Next I went to the show floor and went straight to the Vicious Engine booth.  I've been really excited to see what the guys at VCS have been cooking up since I left.  What I saw didn't disappoint at all!  They've added a bunch of new features to the engine to support the new consoles including rag doll physics, a node-based material editor, and a very nice animation blending system.  I would recommend the Vicious Engine to anyone.

To finish up the night, I got together with a group of old friends and headed off to China Town to go to dinner at the Empress of China.  It was super tasty, and I especially enjoyed catching up and remembering all kinds of craziness from past game projects.  Good times!

Wednesday, February 20, 2008

GDC08 Tuesday

I arrived in San Francisco today after a couple of hours of delays at the airport.  The weather here is rainy - and I guess that was causing the airport to get behind schedule.  We ended up waiting about two extra hours in the airport to board our flight and then another hour or so on the plane before we could take off.  Oh well - nothing that a laptop with DVD's can't fix!

Once I arrived, I spent the day getting to know the area a bit.  I walked around the down town between the hotel and the convention center.  I also walked around the convention center and found where my classes are going to be tomorrow.

It was fun to bump into some old acquaintances from previous jobs while wondering around.  That's one of the things I really enjoy about the conference - catching up with people I haven't seen in several years and finding out how life is treating them.

In the evening I went to the IGDA party.  I usually don't enjoy conference parties much, but I thought I'd go anyway.  I ran into Spencer Trent, the effects artist from Vicious Cycle software.  That was pretty amazing since I've never met him - just chatted via instant messenger.  I guess he recognized me somehow (I wasn't wearing my conference badge with my name on it at the time.)  We had a great chat about creating particle effects, etc.  I also visited the Autodesk party for awhile, but didn't stay long since I'm not much of a party type guy.

Looking forward to tomorrow!

Sunday, February 17, 2008

GDC 2008

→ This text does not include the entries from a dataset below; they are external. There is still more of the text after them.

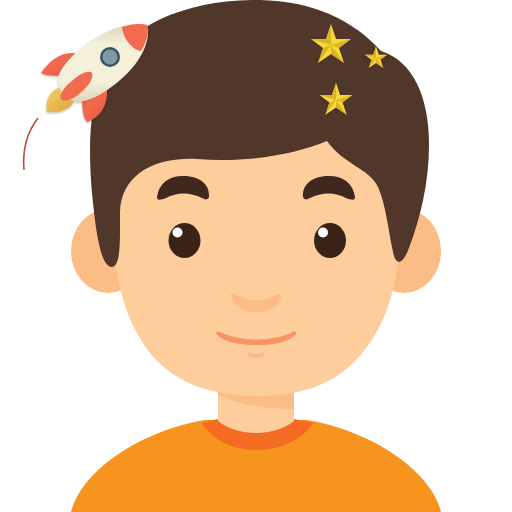
<!DOCTYPE html>
<html lang="en">
<head>
<meta charset="utf-8">
<title>Boy avatar with rocket and stars</title>
<style>
:root {
  --paper: #ffffff;
  --skin: #fdcd9c;
  --skin-shade: #fcbc85;
  --hair: #51362a;
  --brow: #41281f;
  --eye: #3a2417;
  --lips: #f79461;
  --shirt: #f7941e;
  --collar: #f36c21;
  --rocket-red: #f26a4f;
  --trail: #b8503f;
}
html, body { margin: 0; background: var(--paper); overflow: hidden; }
svg { display: block; width: 512px; height: 512px; }
.skin { fill: var(--skin); }
.shade { fill: var(--skin-shade); }
.hair { fill: var(--hair); }
.brow { fill: var(--brow); }
.eye { fill: var(--eye); }
.glint { fill: var(--paper); }
.lips { fill: var(--lips); }
.shirt { fill: var(--shirt); }
.collar { fill: var(--collar); }
.red { fill: var(--rocket-red); }
.trail { fill: none; stroke: var(--trail); stroke-width: 1.6; }
</style>
</head>
<body>
<svg viewBox="0 0 512 512" role="img" aria-label="Smiling boy in an orange shirt with a rocket and stars in his hair">
  <defs>
    <linearGradient id="hull" x1="0" y1="0" x2="0" y2="1">
      <stop offset="0" stop-color="#d9d4b8"/>
      <stop offset=".25" stop-color="#f4f0d9"/>
      <stop offset=".75" stop-color="#f4f0d9"/>
      <stop offset="1" stop-color="#dcd6ba"/>
    </linearGradient>
    <linearGradient id="flame" x1="0" y1="0" x2="1" y2="1">
      <stop offset="0" stop-color="#f5d06c"/>
      <stop offset="1" stop-color="#d9a33c"/>
    </linearGradient>
    <linearGradient id="fin" x1="0" y1="0" x2="1" y2="1">
      <stop offset="0" stop-color="#d9553f"/>
      <stop offset=".4" stop-color="#f26a4f"/>
      <stop offset="1" stop-color="#dc5a42"/>
    </linearGradient>
    <filter id="soft-shadow" x="-20%" y="-20%" width="140%" height="140%">
      <feDropShadow dx="0" dy="1" stdDeviation="1.2" flood-color="#3a2417" flood-opacity=".35"/>
    </filter>
    <g id="star">
      <polygon fill="#f9d835" points="0,-21 5,-6 20,-6 8,3 13,18 0,9 -13,18 -8,3 -20,-6 -5,-6"/>
      <path fill="#c9a227" opacity=".65" d="M0-21 0 0-5-6ZM20-6 0 0 8 3ZM13 18 0 0 0 9ZM-13 18 0 0-8 3ZM-20-6 0 0-5-6Z"/>
    </g>
    <g id="eye">
      <ellipse class="eye" rx="16" ry="17.5"/>
      <circle class="glint" cx="-7" cy="-8" r="5"/>
    </g>
    <path id="brow" d="M-27 9C-25-5-15-12-1-12C14-12 26-5 25 9C24 12 21 12 18 10C6 4-7 4-18 10C-23 12-27 13-27 9Z"/>
  </defs>

  <g id="body">
    <path class="shirt" d="M71 512C81 471 140 431 205 420H307C372 431 431 471 441 512Z"/>
    <path class="collar" d="M201 423L218 419H294L314 423C300 441 280 450 257 450C233 450 214 441 201 423Z"/>
    <path class="skin" d="M218 380H294V421C274 437 238 437 218 421Z"/>
    <path class="shade" d="M218 390H294V409C266 409 238 405 218 394Z"/>
  </g>

  <g id="ears" class="shade">
    <ellipse cx="108" cy="251" rx="37" ry="42"/>
    <ellipse cx="404" cy="251" rx="37" ry="42"/>
  </g>

  <path id="face" class="skin" d="M112 130H400V232C399 290 383 333 354 362C329 387 296 396 257 396C217 396 183 386 158 362C130 333 116 291 112 232Z"/>

  <path id="hair" class="hair" d="M112 267C101 267 96 235 92 193C88 148 89 101 105 70C128 25 187-1 260 0C313 1 353 20 381 51C413 61 429 97 429 145C429 183 420 219 409 248C403 264 396 267 393 252C388 229 386 205 378 187C369 168 344 165 327 141C295 154 250 163 197 159C151 157 121 177 120 212C120 240 121 266 112 267Z"/>

  <g id="features">
    <use href="#brow" class="brow" x="184" y="188"/>
    <use href="#brow" class="brow" transform="translate(328 188) scale(-1 1)"/>
    <use href="#eye" x="184.500" y="240.500"/>
    <use href="#eye" x="330" y="240.500"/>
    <path class="shade" d="M231 296C230 293 233 293 236 295C249 302 264 302 276 295C280 293 282 294 281 298C278 307 268 312 256 312C243 312 233 306 231 296Z"/>
    <path class="lips" d="M216 333C216 331 219 332 222 333C244 342 269 342 291 333C294 331 297 331 296 334C290 342 274 345 256 345C237 345 221 341 216 333Z"/>
    <path class="shade" d="M248 352C253 354 259 354 264 352C267 354 262 358 256 358C250 358 245 354 248 352Z"/>
  </g>

  <g id="stars" filter="url(#soft-shadow)">
    <use href="#star" x="331" y="45"/>
    <use href="#star" transform="translate(376 58) scale(.56)"/>
    <use href="#star" transform="translate(336 100) scale(.82)"/>
  </g>

  <path class="trail" d="M38 118C28 131 22 147 24 170"/>
  <g id="rocket" filter="url(#soft-shadow)">
    <path fill="url(#flame)" d="M58 88C48 93 45 102 47 112C57 113 69 111 74 101L70 90Z"/>
    <path fill="url(#fin)" d="M79 54C63 50 50 60 41 73C48 77 56 75 62 76Z"/>
    <path fill="url(#fin)" d="M107 88C108 105 101 117 87 122C82 116 83 109 82 101Z"/>
    <path fill="url(#hull)" d="M147 25C152 44 136 69 114 85C99 97 82 104 73 101C64 97 57 88 58 79C60 66 76 51 94 39C113 27 132 22 147 25Z"/>
    <path class="red" d="M147 25C149 34 146 43 141 51C132 50 123 38 122 27C131 24 140 23 147 25Z"/>
    <path class="red" d="M92 73C94 79 87 88 78 95C70 101 63 102 61 99C59 95 64 87 73 80C81 73 89 70 92 73Z"/>
    <circle cx="110" cy="57" r="10" fill="#3d5260"/>
    <circle cx="110" cy="57" r="7.500" fill="#8099a6"/>
  </g>
</svg>
</body>
</html>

Just like the last two years, I'm attending GDC this year and really looking forward to it.  Once again I'll be creating blog posts here for each day I'm at the show.  I'll be summarizing each of the classes and presentations that I attend and commenting on what I learn.

If you'd like to take a look at the sessions I'll be attending, my schedule is available online toward the bottom of this page:

You might notice that I've got lots of time slots with  multiple sessions scheduled.  There's just too much to see and learn!  I wish that they'd add an extra day and spread things out a bit more.  It's hard when two classes you really want to attend are scheduled at the same time.